further up Dump Road and the garbage had to be buried. Knowing Gael could operate a bulldozer, he was asked if he could help until the town found someone permanent to do the job. He offered, and then every Saturday he would head to the dump with his truck. Like many of you, he collected stuff and brought things home that he could use. He eventually left the pickup truck home and started taking the Diamond T truck.
A few months turned into a few years and the dump began being a gathering place for the locals. Arsen Potvin, or was it Marcel LeGrand, would bring a six-pack of beer and Ed Farmer would bring lunch. Wendell Metcalf was always there too. Gael would hang the American flag from a tree when he got there. And he started a
garden where people who were getting rid of lawn ornaments and bits of outdoor things could place them. I think it was even fenced in. This is where a great deal of recycling happened. Recycling…….something people have been doing for generations!
Eventually the town dumps had to close in the early 90s, I think. The rats scattered all over town and people moved on to the newer ways of getting rid of garbage. Many people have their trash picked up at their house for a fee or go to the recycling centers. In Underhill, there is a fellow who has a location on Route 15 in Jericho called At Your Disposal. He is open on Saturday mornings from 8 – 12. He has three dumpsters: one for recycling, one for trash, and one for metal. He has a place for food scraps too. He has lived in Underhill for a long time and knows everyone. Going there is almost a social event, like the old days. I get to visit him and anyone else that happens by, and if there is a bit of gossip to hear or pass along, that’s all good too. Gerry Adams is always there with a bag of cookies made by his wife Sue to give to Nate.
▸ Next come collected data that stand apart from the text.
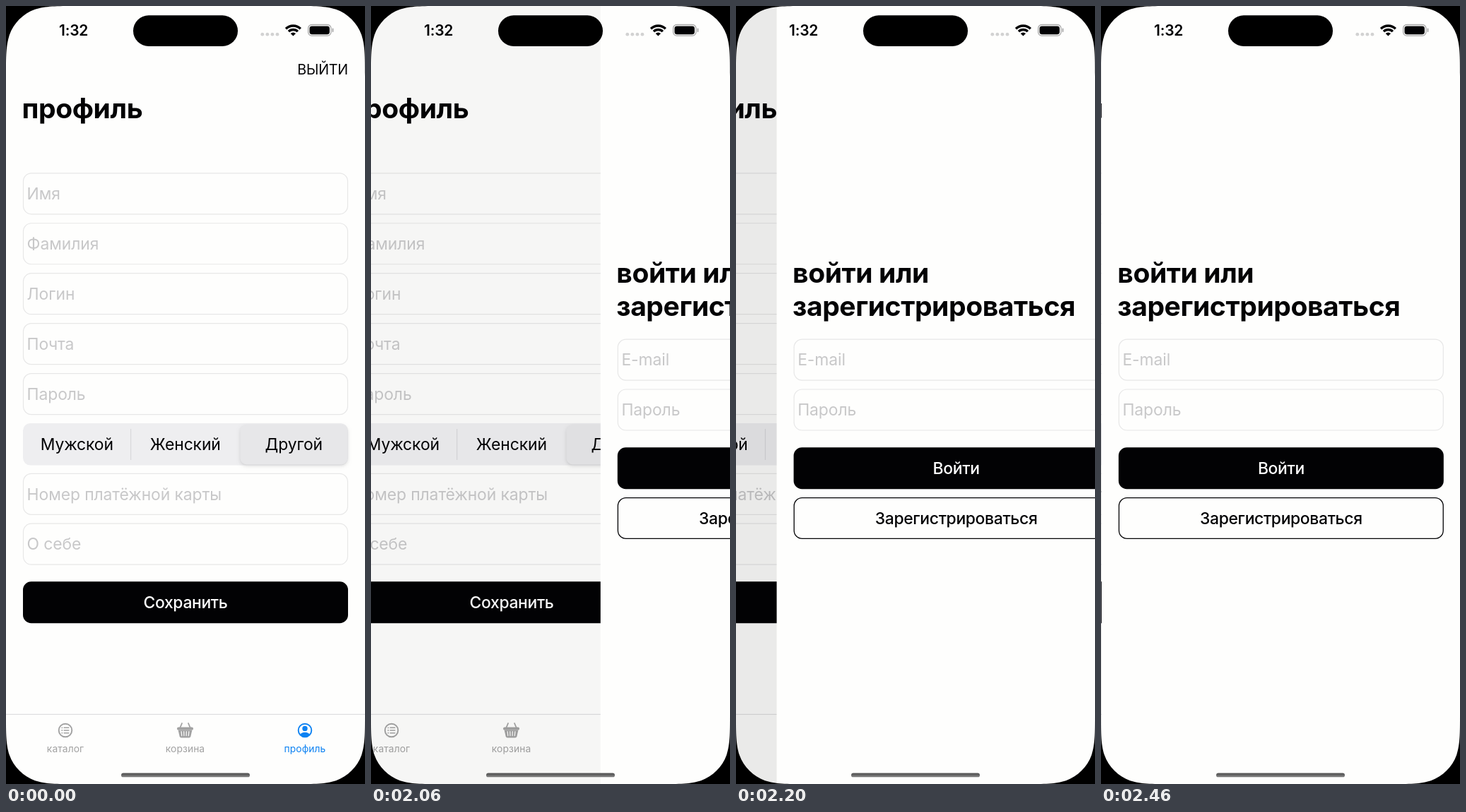
Animation of 508 by 1102 pixels, one loop 2.5 s. Source, as an HTML page with a canvas:

```html
<!DOCTYPE html>
<html lang="ru">
<head>
<meta charset="utf-8">
<title>Профиль</title>
<style>
html, body { margin: 0; width: 100%; height: 100%; overflow: hidden; background: #000; }
canvas { display: block; width: 508px; height: 1102px; }
</style>
</head>
<body>
<canvas id="stage" width="508" height="1102"></canvas>
<script>
const W = 508, H = 1102, LOOP = 2500;
const PAPER = '#fefefd', INK = '#020204', HINT = '#c8c8c9', EDGE = '#e7e7e7';
const GRAY = '#a2a2a2', BLUE = '#0d82f2';
const ctx = document.getElementById('stage').getContext('2d');

function text(str, x, y, size, { weight = 400, color = INK, align = 'left', gap = 0 } = {}) {
  ctx.font = `${weight} ${size}px Inter, "Open Sans", sans-serif`;
  ctx.letterSpacing = gap + 'px';
  ctx.textAlign = align;
  ctx.fillStyle = color;
  ctx.fillText(str, x, y);
}

function box(x, y, w, h, r, fill, stroke, line = 1.2) {
  ctx.beginPath();
  ctx.roundRect(x, y, w, h, r);
  if (fill) { ctx.fillStyle = fill; ctx.fill(); }
  if (stroke) { ctx.strokeStyle = stroke; ctx.lineWidth = line; ctx.stroke(); }
}

function disc(x, y, r, color) {
  ctx.beginPath();
  ctx.arc(x, y, r, 0, Math.PI * 2);
  ctx.fillStyle = color;
  ctx.fill();
}

function ring(x, y, r, width, color) {
  ctx.beginPath();
  ctx.arc(x, y, r, 0, Math.PI * 2);
  ctx.strokeStyle = color;
  ctx.lineWidth = width;
  ctx.stroke();
}

function lines(points, width, color) {
  ctx.beginPath();
  for (const [x1, y1, x2, y2] of points) { ctx.moveTo(x1, y1); ctx.lineTo(x2, y2); }
  ctx.strokeStyle = color;
  ctx.lineWidth = width;
  ctx.lineCap = 'round';
  ctx.stroke();
}

function field(label, y) {
  box(24.5, y + 0.4, 459, 58, 11.5, null, EDGE);
  text(label, 29.6, y + 37.6, 22.9, { color: HINT, gap: -0.1 });
}

function button(label, y, solid) {
  if (solid) box(24, y, 460, 59, 11.8, INK);
  else box(24.6, y + 0.6, 458.8, 57.8, 11.4, PAPER, INK, 1.3);
  text(label, 254, y + 37.7, 22.9, { weight: 500, color: solid ? '#fff' : INK, align: 'center', gap: -0.35 });
}

function segments() {
  box(24, 591, 460, 59.5, 10.5, '#eeeef0');
  ctx.save();
  ctx.shadowColor = 'rgba(0,0,0,.13)';
  ctx.shadowBlur = 5;
  ctx.shadowOffsetY = 2;
  box(331.5, 593, 152, 56.5, 9, '#e7e7e9');
  ctx.restore();
  ctx.fillStyle = '#d8d8db';
  ctx.fillRect(176, 599, 1.2, 44);
  ['Мужской', 'Женский', 'Другой'].forEach((s, i) =>
    text(s, 100.3 + i * 153.5, 629, 22.9, { align: 'center', gap: -0.1 }));
}

function listIcon(x, y) {
  ring(x, y, 9.3, 1.9, GRAY);
  for (const d of [-3.7, 0, 3.7]) {
    disc(x - 4.7, y + d, 0.9, GRAY);
    lines([[x - 1.9, y + d, x + 4.8, y + d]], 1.4, GRAY);
  }
}

function basketIcon(x, y) {
  lines([[x - 7.5, y - 3, x - 4.5, y - 10], [x + 7.5, y - 3, x + 4.5, y - 10]], 1.8, GRAY);
  box(x - 11.5, y - 4.5, 23, 4.2, 2, GRAY);
  ctx.beginPath();
  ctx.moveTo(x - 9.8, y);
  ctx.lineTo(x + 9.8, y);
  ctx.lineTo(x + 7.9, y + 8.4);
  ctx.quadraticCurveTo(x + 7.4, y + 10.5, x + 5.5, y + 10.5);
  ctx.lineTo(x - 5.5, y + 10.5);
  ctx.quadraticCurveTo(x - 7.4, y + 10.5, x - 7.9, y + 8.4);
  ctx.fill();
  lines([-5.4, -1.8, 1.8, 5.4].map(d => [x + d, y + 1.6, x + d * 0.88, y + 7.6]), 1.2, PAPER);
}

function personIcon(x, y) {
  ring(x, y, 9.3, 1.9, BLUE);
  disc(x, y - 2.6, 3.7, BLUE);
  ctx.save();
  ctx.beginPath();
  ctx.arc(x, y, 9, 0, Math.PI * 2);
  ctx.clip();
  ctx.beginPath();
  ctx.ellipse(x, y + 7.8, 7.2, 5.1, 0, 0, Math.PI * 2);
  ctx.fill();
  ctx.restore();
}

function profile(pressed) {
  ctx.fillStyle = PAPER;
  ctx.fillRect(0, 0, W, H);
  text('ВЫЙТИ', 484, 97, 19.7, { align: 'right', color: pressed ? '#d3d3d3' : INK, gap: -0.2 });
  text('профиль', 22.5, 158.5, 39, { weight: 700, gap: -0.4 });
  ['Имя', 'Фамилия', 'Логин', 'Почта', 'Пароль'].forEach((s, i) => field(s, 236.4 + i * 70.95));
  segments();
  field('Номер платёжной карты', 662);
  field('О себе', 732.8);
  button('Сохранить', 815.3, true);
  ctx.fillStyle = '#dededf';
  ctx.fillRect(0, 1002.8, W, 1.2);
  listIcon(84, 1026);
  basketIcon(253.5, 1026);
  personIcon(423, 1026);
  ['каталог', 'корзина', 'профиль'].forEach((s, i) =>
    text(s, 84 + i * 169.5, 1057, 13.8, { align: 'center', color: i === 2 ? BLUE : GRAY, gap: 0.1 }));
}

function login() {
  ctx.fillStyle = PAPER;
  ctx.fillRect(0, 0, W, H);
  text('войти или', 22.5, 392, 39, { weight: 700, gap: -0.4 });
  text('зарегистрироваться', 22.5, 438.5, 39, { weight: 700, gap: -0.4 });
  field('E-mail', 471.7);
  field('Пароль', 542.6);
  button('Войти', 625.3, true);
  button('Зарегистрироваться', 696, false);
}

function wifi(x, y) {
  const a = -Math.PI * 0.75, b = -Math.PI * 0.25;
  ctx.fillStyle = INK;
  for (const [outer, inner] of [[16.4, 12.9], [10.9, 7.4], [5.2, 0]]) {
    ctx.beginPath();
    ctx.arc(x, y, outer, a, b);
    ctx.arc(x, y, inner, b, a, true);
    ctx.fill();
  }
}

function statusBar() {
  text('1:32', 95.6, 42.3, 21, { weight: 600, align: 'center', gap: -0.2 });
  box(180, 13.3, 148, 43.7, 21.8, '#000');
  for (let i = 0; i < 4; i++) disc(362.8 + i * 7.05, 40.2, 2.4, '#d2d2d2');
  wifi(406.4, 42.6);
  box(427.6, 26.5, 32.3, 15.6, 5, null, '#a8a8a8', 1.3);
  box(429.5, 28.4, 28.4, 11.8, 3.4, INK);
  box(461.6, 31.6, 1.8, 5.4, 1, '#a8a8a8');
  const g = ctx.createLinearGradient(0, 1086.5, 0, 1092.3);
  g.addColorStop(0, '#4c4c4c');
  g.addColorStop(1, '#868686');
  box(163, 1086.5, 182, 5.8, 2.9, g);
}

// Black outside a smooth-cornered screen
function corners() {
  const r = 65;
  ctx.fillStyle = '#000';
  for (const [sx, sy] of [[1, 1], [-1, 1], [1, -1], [-1, -1]]) {
    ctx.save();
    ctx.translate(sx < 0 ? W : 0, sy < 0 ? H : 0);
    ctx.scale(sx * r, sy * r);
    ctx.beginPath();
    ctx.moveTo(0, 0);
    ctx.lineTo(1.5287, 0);
    ctx.bezierCurveTo(1.0885, 0, 0.8684, 0, 0.6315, 0.0749);
    ctx.bezierCurveTo(0.3728, 0.1691, 0.1691, 0.3728, 0.0749, 0.6315);
    ctx.bezierCurveTo(0, 0.8684, 0, 1.0885, 0, 1.5287);
    ctx.fill();
    ctx.restore();
  }
}

// Share of the push still to go: critically damped spring, 30 steps a second
function remaining(t) {
  if (t < 2000) return 1;
  let k = Math.floor((t - 2000) * 0.03) + 1;
  while (Math.floor(k * 10 / 3) * 10 > t - 2000) k--;
  const s = 18.5 * (Math.min(k, 14) / 30 + 0.0017);
  return (1 + s) * Math.exp(-s);
}

function draw(t) {
  const rest = remaining(t), x = W * rest;
  ctx.save();
  ctx.translate(-0.3 * (W - x), 0);
  profile(t >= 1800);
  ctx.restore();
  if (rest < 1) {
    ctx.fillStyle = `rgba(0,0,0,${0.09 * (1 - rest)})`;
    ctx.fillRect(0, 0, W, H);
    ctx.save();
    ctx.translate(x, 0);
    login();
    ctx.restore();
  }
  statusBar();
  corners();
}

const start = performance.now();
function tick() {
  draw((performance.now() - start) % LOOP);
  requestAnimationFrame(tick);
}
tick();
</script>
</body>
</html>
```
So, to answer someone’s question What am I doing Saturday morning? You will find me at the dump, and I’ll check out what has been tossed into the metal dumpster. You never know what good stuff has been discarded by a neighbor. And WDEV even has a radio program Saturday morning called….”Music to Go to the Dump By.”